- _Source data_:
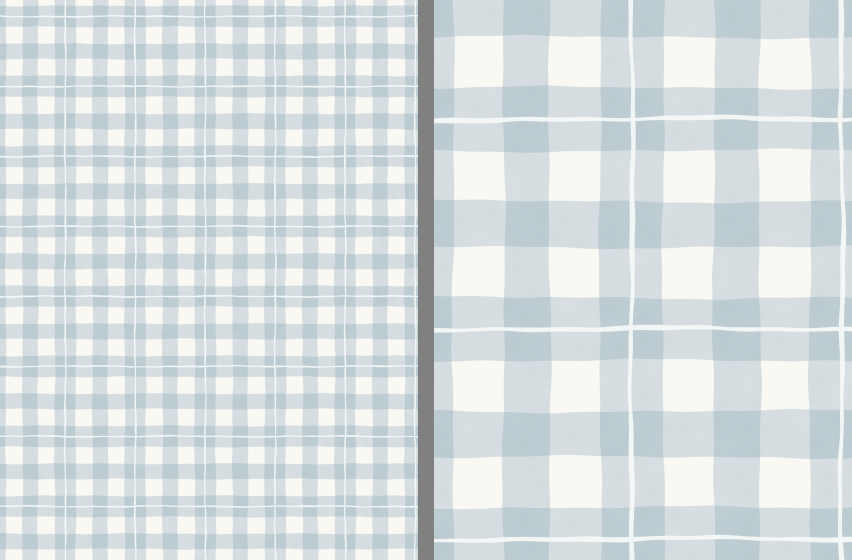
Left: the whole. Right: its middle third, enlarged.
Write a Shadertoy shader that draws this pattern.

```glsl
float hash(vec2 p) {
    p = fract(p * vec2(0.1031, 0.1137));
    p += dot(p, p.yx + 33.33);
    return fract((p.x + p.y) * p.x * 7.3);
}

// Uneven brush edge: layered sines, different for each seed
float wobble(float along, float seed) {
    float phase = 6.2832 * hash(vec2(seed, seed * 1.7 + 4.0));
    return 0.0055 * sin(along * 2.9 + phase)
         + 0.0035 * sin(along * 7.3 + phase * 3.0)
         + 0.0020 * sin(along * 19.0 + phase * 5.0);
}

// Coverage of a strip whose two edges waver independently
float strip(float across, float along, float halfWidth, float seed, float aa) {
    float low = -halfWidth + wobble(along, seed);
    float high = halfWidth + wobble(along, seed + 31.0);
    return smoothstep(-aa, aa, min(across - low, high - across));
}

// Wide and narrow bands alternate every half repeat
float bands(float across, float along, float seed, float aa) {
    float id = round(across * 2.0);
    float halfWidth = mod(id, 2.0) < 0.5 ? 0.15 : 0.109;
    return strip(across - id * 0.5, along, halfWidth, seed + id * 2.3, aa);
}

// Fine painted line through the middle of each wide band
float pinstripe(float across, float along, float seed, float aa) {
    float id = round(across);
    float offset = across - id - wobble(along, seed + id * 3.1);
    float halfWidth = 0.0105 + 0.3 * wobble(along * 1.6, seed + id * 5.7);
    return smoothstep(-aa, aa, halfWidth - abs(offset));
}

// Cellular noise: distance to the nearest scattered point
float cellular(vec2 p) {
    vec2 cell = floor(p);
    float nearest = 2.0;
    for (int y = -1; y <= 1; y++)
    for (int x = -1; x <= 1; x++) {
        vec2 c = cell + vec2(x, y);
        vec2 point = c + vec2(hash(c + 17.0), hash(c + 59.0));
        nearest = min(nearest, distance(p, point));
    }
    return nearest;
}

void mainImage(out vec4 fragColor, in vec2 fragCoord) {
    // Eight repeats down, square cells, origin on a line crossing
    vec2 p = fragCoord * 8.0 / iResolution.y - vec2(0.932, 0.766);
    float aa = 5.5 / iResolution.y;

    float vertical = bands(p.x, p.y, 11.0, aa);
    float horizontal = bands(p.y, p.x, 83.0, aa);

    // Two translucent washes, darker where they cross
    vec3 cream = vec3(0.975, 0.973, 0.953);
    vec3 pale = vec3(0.837, 0.868, 0.884);
    vec3 blue = vec3(0.738, 0.800, 0.822);
    vec3 color = mix(mix(cream, pale, vertical), mix(pale, blue, vertical), horizontal);

    // Faint pigment mottling inside the washes
    float pigment = max(vertical, horizontal);
    color += pigment * 0.014 * (cellular(p * 9.0) - 0.45);

    float lines = max(pinstripe(p.x, p.y, 141.0, aa), pinstripe(p.y, p.x, 207.0, aa));
    color = mix(color, vec3(0.965, 0.975, 0.970), lines * 0.93);

    fragColor = vec4(color, 1.0);
}
```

- _Exercise objective_:
Where a line of the records holds the word "return", copy that line.

- _Task output_:
    return fract((p.x + p.y) * p.x * 7.3);
    return 0.0055 * sin(along * 2.9 + phase)
    return smoothstep(-aa, aa, min(across - low, high - across));
    return strip(across - id * 0.5, along, halfWidth, seed + id * 2.3, aa);
    return smoothstep(-aa, aa, halfWidth - abs(offset));
    return nearest;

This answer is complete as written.